Why does cartilage heal slowly?

1 Answer
Jan 20, 2016

Cartilage heals slowly because it has no blood supply.


Cartilage is a specialized type of connective tissue. It can bear mechanical stresses without permanent distortion. But it is a bit different from the other connective tissues. Cartilages are avascular. That means they have no blood supply. They get nourishment from adjacent connective tissues like from perichondrium or synovial fluid.

So, it can easily be imagined that they are always in short of nutrition. Being always in scarcity the cells of cartilage (chondrocytes) exhibit low metabolic activity.

After damage tissues heal by regeneration or scar formation. Chondrocytes are not that able. So, cartilages don't regenerate (except in small children). They heal by scar formation. This is a slow process. Moreover this healing is incomplete.

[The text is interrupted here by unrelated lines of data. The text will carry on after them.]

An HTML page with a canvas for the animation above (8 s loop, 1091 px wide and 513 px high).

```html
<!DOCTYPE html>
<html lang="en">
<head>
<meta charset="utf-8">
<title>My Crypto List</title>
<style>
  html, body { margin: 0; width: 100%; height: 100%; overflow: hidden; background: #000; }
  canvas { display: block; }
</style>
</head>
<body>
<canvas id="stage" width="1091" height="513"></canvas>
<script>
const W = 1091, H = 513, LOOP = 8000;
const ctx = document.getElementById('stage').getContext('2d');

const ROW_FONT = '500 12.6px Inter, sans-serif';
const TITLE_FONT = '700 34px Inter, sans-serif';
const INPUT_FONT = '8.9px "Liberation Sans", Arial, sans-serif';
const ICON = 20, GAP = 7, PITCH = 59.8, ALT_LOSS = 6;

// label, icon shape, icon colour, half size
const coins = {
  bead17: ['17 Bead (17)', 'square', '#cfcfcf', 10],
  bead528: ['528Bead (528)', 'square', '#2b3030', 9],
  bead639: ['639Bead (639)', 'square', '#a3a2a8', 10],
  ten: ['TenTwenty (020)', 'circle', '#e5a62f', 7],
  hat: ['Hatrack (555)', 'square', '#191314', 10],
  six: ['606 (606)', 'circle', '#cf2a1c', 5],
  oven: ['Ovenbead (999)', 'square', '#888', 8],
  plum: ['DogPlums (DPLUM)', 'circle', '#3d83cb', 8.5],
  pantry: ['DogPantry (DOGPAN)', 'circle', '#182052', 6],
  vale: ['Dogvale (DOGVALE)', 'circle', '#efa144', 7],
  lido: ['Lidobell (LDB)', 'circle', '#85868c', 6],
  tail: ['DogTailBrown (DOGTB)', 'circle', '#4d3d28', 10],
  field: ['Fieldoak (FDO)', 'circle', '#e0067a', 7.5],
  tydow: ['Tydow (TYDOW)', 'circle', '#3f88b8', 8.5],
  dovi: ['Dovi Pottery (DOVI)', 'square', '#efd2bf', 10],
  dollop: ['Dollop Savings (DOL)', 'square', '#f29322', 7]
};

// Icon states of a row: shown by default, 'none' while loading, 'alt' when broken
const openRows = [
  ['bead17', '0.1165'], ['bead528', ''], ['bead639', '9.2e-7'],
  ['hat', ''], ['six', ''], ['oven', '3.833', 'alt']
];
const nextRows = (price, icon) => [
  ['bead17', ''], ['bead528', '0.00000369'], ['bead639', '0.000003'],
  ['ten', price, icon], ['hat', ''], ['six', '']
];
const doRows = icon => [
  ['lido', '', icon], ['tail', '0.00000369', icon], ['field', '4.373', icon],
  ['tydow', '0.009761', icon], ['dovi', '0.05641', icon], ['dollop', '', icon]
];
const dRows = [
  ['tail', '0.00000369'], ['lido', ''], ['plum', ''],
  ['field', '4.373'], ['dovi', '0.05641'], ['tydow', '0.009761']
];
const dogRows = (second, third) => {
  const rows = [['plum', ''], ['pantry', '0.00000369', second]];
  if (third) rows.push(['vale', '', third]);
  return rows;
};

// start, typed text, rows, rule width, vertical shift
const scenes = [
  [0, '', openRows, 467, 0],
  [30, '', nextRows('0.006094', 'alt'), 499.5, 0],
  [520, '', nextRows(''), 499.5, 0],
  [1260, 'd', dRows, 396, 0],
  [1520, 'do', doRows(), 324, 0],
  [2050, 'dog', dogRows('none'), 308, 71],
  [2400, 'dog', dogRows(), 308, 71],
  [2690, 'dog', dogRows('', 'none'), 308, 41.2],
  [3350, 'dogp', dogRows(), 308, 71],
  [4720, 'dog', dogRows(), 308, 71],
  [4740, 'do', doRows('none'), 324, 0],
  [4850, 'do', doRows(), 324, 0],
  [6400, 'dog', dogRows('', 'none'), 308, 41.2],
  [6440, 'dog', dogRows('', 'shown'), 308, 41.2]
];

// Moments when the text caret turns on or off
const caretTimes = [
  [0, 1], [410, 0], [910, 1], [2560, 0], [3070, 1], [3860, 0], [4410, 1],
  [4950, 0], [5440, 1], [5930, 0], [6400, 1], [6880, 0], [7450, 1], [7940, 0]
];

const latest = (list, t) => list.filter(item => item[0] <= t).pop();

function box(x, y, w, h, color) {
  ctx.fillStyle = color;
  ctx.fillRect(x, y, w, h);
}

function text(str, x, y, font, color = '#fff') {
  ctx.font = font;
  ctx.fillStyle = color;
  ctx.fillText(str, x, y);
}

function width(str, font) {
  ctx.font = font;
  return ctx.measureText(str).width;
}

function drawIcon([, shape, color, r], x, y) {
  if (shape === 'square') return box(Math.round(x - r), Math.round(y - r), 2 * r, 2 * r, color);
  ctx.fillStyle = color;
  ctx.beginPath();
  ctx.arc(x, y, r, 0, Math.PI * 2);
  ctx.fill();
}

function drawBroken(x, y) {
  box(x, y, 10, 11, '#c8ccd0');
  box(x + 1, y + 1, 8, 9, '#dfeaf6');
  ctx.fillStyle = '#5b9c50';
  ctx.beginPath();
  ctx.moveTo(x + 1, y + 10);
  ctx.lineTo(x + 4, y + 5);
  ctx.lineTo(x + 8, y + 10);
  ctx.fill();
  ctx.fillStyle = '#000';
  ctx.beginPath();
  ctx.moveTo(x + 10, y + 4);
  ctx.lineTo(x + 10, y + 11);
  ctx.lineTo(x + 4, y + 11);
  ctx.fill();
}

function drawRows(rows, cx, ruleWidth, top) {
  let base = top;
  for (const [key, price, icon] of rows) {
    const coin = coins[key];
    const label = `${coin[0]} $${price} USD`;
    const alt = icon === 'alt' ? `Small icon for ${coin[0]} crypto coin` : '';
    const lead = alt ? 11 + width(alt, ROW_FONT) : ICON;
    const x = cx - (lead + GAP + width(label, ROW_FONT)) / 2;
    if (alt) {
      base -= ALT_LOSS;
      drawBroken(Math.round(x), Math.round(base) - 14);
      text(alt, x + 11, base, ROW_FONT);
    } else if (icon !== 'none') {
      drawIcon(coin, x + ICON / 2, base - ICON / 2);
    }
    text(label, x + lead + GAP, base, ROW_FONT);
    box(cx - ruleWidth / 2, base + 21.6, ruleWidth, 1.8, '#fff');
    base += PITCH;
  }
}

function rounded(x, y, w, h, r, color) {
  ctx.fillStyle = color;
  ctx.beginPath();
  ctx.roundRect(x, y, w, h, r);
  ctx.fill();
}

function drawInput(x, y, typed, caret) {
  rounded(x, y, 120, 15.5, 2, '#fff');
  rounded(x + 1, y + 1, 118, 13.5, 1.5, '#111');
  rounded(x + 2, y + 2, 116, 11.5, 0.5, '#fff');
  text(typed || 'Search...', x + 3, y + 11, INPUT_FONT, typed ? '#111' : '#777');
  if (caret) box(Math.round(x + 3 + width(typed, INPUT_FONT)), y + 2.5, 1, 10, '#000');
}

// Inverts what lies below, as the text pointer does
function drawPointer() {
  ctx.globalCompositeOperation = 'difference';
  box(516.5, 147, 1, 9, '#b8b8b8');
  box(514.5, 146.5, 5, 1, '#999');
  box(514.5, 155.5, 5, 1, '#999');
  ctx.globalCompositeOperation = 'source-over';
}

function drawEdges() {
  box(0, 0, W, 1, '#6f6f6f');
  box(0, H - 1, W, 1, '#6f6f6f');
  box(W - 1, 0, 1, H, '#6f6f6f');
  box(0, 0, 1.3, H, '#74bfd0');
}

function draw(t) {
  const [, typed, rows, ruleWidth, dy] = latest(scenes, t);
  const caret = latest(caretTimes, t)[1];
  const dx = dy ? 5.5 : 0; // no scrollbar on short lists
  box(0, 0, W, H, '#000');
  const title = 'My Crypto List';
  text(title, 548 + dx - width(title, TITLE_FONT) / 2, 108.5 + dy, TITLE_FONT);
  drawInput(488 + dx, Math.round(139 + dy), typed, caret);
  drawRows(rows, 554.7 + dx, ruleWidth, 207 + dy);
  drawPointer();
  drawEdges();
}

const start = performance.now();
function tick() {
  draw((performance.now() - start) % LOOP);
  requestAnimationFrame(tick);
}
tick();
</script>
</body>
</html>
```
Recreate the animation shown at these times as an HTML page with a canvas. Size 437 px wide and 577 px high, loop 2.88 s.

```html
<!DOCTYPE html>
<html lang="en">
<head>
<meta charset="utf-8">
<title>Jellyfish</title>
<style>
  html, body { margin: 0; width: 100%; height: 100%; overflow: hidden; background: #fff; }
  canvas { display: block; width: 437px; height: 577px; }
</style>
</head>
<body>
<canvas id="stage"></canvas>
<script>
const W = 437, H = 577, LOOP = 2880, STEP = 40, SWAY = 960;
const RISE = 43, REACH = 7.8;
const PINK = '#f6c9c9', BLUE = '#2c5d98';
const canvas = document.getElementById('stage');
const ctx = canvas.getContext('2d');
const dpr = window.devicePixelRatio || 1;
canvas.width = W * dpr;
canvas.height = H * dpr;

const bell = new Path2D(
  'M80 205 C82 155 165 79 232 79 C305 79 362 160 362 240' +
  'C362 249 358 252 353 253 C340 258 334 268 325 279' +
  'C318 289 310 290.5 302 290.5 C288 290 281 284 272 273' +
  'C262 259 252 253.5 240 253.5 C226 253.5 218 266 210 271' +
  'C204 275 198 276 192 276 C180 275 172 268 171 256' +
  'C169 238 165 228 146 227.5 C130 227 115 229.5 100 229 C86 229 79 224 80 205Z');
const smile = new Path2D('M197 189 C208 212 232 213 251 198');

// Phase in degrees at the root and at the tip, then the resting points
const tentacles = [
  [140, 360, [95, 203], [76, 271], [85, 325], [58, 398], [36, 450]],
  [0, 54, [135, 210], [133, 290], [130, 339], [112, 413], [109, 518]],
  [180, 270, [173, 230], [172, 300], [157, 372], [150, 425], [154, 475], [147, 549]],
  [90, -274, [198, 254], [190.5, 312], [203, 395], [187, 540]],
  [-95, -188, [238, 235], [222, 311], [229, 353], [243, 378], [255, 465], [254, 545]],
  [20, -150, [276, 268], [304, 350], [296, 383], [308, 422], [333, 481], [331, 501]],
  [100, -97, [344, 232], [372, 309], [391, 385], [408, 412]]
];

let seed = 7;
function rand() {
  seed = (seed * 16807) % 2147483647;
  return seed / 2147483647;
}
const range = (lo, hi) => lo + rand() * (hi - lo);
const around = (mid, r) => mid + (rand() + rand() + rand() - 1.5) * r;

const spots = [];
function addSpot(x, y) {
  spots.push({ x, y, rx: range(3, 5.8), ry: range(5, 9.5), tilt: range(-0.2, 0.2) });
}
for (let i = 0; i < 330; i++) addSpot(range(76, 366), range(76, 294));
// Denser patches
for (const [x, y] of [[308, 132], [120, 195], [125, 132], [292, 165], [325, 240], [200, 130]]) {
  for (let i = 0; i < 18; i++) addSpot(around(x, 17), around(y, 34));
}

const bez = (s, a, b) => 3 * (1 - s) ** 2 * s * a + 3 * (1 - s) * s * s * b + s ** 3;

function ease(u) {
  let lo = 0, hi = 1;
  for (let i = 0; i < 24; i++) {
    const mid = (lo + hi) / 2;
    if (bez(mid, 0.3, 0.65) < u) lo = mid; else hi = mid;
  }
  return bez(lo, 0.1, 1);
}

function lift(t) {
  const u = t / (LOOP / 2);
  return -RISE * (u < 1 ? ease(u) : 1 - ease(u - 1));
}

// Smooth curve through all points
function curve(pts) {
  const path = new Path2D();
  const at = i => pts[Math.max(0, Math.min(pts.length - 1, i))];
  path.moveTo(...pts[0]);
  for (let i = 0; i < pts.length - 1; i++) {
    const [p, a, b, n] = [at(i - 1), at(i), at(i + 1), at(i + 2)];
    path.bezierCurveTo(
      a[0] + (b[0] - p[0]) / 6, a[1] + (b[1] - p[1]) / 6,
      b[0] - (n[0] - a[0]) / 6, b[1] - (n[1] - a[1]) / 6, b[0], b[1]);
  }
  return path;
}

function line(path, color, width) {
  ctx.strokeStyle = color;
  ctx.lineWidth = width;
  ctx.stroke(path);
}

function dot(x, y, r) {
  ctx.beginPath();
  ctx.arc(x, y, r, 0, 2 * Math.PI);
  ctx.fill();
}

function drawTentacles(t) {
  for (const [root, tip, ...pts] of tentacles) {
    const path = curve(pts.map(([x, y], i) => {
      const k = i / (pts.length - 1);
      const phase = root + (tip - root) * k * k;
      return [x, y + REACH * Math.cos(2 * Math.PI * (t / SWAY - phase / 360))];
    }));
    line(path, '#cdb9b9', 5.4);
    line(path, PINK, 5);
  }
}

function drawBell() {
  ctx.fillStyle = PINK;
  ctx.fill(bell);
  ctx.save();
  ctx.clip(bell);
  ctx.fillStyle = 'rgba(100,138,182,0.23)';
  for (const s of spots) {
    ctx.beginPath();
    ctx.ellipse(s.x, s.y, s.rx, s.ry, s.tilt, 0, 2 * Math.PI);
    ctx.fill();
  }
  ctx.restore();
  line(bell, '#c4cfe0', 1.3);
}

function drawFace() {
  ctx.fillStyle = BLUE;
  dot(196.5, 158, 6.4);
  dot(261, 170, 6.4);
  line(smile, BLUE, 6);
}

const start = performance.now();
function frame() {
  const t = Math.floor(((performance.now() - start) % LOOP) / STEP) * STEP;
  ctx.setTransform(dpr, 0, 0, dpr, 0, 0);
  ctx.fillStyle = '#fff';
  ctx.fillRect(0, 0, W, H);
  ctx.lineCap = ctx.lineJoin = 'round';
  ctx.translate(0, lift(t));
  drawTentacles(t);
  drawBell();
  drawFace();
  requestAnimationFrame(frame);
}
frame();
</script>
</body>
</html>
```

Diagram : Components of cartilage. There are red line denoting capillary in perichondrium (connective tissue adjacent to cartilage). But no blood vessel in cartilage. The red broken line show the way of nutrients being diffused to cartilage from perichondrium.